[Rendered images with source text]
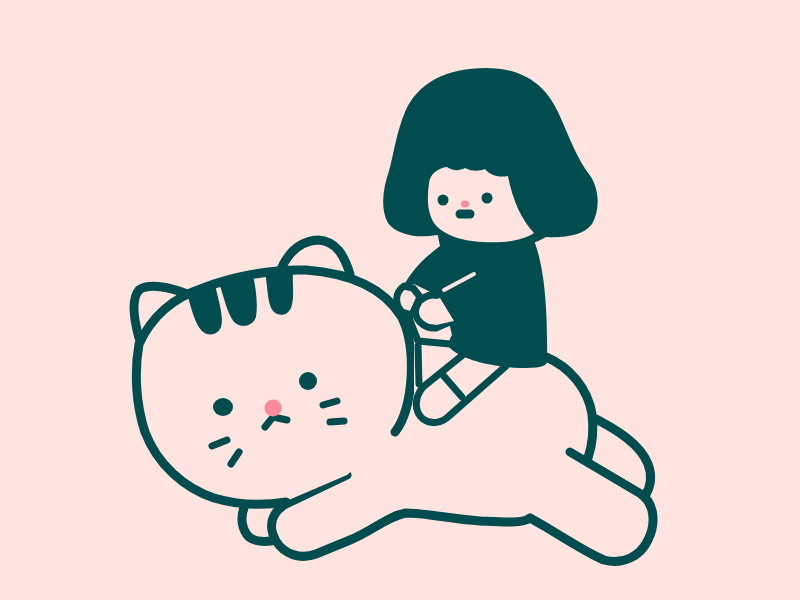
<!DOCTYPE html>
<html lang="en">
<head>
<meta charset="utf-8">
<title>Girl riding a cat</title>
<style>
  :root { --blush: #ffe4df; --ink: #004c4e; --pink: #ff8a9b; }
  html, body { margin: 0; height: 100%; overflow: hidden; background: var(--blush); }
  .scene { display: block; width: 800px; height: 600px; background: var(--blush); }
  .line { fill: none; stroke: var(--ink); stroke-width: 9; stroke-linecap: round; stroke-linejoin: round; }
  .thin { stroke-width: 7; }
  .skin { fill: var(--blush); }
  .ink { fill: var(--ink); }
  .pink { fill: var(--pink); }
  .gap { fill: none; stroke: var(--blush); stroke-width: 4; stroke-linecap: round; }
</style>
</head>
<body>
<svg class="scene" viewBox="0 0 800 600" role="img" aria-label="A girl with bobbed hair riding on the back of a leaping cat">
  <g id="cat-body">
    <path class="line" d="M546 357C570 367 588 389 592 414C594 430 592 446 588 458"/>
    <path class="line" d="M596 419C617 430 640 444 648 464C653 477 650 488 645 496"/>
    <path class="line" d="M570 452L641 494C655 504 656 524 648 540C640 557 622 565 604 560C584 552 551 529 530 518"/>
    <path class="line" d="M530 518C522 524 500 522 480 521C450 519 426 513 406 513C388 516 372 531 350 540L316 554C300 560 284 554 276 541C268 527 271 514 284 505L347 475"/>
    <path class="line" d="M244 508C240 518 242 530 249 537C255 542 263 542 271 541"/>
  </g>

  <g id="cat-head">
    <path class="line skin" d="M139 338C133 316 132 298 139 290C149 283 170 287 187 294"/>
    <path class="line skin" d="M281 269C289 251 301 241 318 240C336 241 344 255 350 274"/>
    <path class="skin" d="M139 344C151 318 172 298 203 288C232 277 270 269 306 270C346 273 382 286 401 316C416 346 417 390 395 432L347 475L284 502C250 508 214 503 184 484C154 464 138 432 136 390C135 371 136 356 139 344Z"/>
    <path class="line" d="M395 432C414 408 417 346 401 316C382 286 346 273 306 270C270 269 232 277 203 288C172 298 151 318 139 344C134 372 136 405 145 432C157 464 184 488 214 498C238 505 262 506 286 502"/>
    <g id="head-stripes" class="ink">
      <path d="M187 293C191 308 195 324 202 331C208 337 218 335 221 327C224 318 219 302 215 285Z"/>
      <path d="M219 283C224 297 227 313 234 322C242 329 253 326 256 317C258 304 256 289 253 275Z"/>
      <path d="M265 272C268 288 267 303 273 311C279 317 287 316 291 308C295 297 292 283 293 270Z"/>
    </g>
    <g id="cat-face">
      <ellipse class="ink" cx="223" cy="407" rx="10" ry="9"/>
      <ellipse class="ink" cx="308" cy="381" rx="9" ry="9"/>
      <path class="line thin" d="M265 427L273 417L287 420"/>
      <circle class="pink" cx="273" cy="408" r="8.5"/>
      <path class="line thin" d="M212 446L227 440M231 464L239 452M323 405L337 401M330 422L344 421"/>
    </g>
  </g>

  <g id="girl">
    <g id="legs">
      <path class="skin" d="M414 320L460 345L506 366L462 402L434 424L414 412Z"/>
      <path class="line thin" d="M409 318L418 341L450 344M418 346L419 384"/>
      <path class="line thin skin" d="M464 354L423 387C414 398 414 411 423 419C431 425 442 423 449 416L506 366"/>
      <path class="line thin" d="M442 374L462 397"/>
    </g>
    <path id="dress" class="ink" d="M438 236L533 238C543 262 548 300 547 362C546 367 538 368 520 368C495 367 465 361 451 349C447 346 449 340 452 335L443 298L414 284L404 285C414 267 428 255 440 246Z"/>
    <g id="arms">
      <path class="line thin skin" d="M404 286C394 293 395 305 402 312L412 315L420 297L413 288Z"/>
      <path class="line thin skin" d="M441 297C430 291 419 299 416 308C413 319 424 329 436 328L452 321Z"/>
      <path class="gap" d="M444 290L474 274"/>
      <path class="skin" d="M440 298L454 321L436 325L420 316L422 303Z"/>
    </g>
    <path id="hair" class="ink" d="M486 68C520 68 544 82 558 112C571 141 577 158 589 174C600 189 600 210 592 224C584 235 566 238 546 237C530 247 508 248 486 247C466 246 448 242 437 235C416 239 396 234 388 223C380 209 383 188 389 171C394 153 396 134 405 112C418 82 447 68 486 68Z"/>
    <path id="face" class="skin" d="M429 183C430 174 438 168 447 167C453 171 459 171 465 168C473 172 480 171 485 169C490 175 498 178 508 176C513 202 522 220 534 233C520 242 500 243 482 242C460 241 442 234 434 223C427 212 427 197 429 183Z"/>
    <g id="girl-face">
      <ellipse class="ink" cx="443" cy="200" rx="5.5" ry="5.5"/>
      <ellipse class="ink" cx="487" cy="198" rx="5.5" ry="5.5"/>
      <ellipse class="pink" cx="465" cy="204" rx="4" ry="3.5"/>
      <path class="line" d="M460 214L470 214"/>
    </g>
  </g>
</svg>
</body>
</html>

Task statement:
Your task is to retype the entries verbatim, starting with the line that holds "518C522 524 500" and stopping after the line that holds "338C133 316 132".

Exercise answer:
    <path class="line" d="M530 518C522 524 500 522 480 521C450 519 426 513 406 513C388 516 372 531 350 540L316 554C300 560 284 554 276 541C268 527 271 514 284 505L347 475"/>
    <path class="line" d="M244 508C240 518 242 530 249 537C255 542 263 542 271 541"/>
  </g>

  <g id="cat-head">
    <path class="line skin" d="M139 338C133 316 132 298 139 290C149 283 170 287 187 294"/>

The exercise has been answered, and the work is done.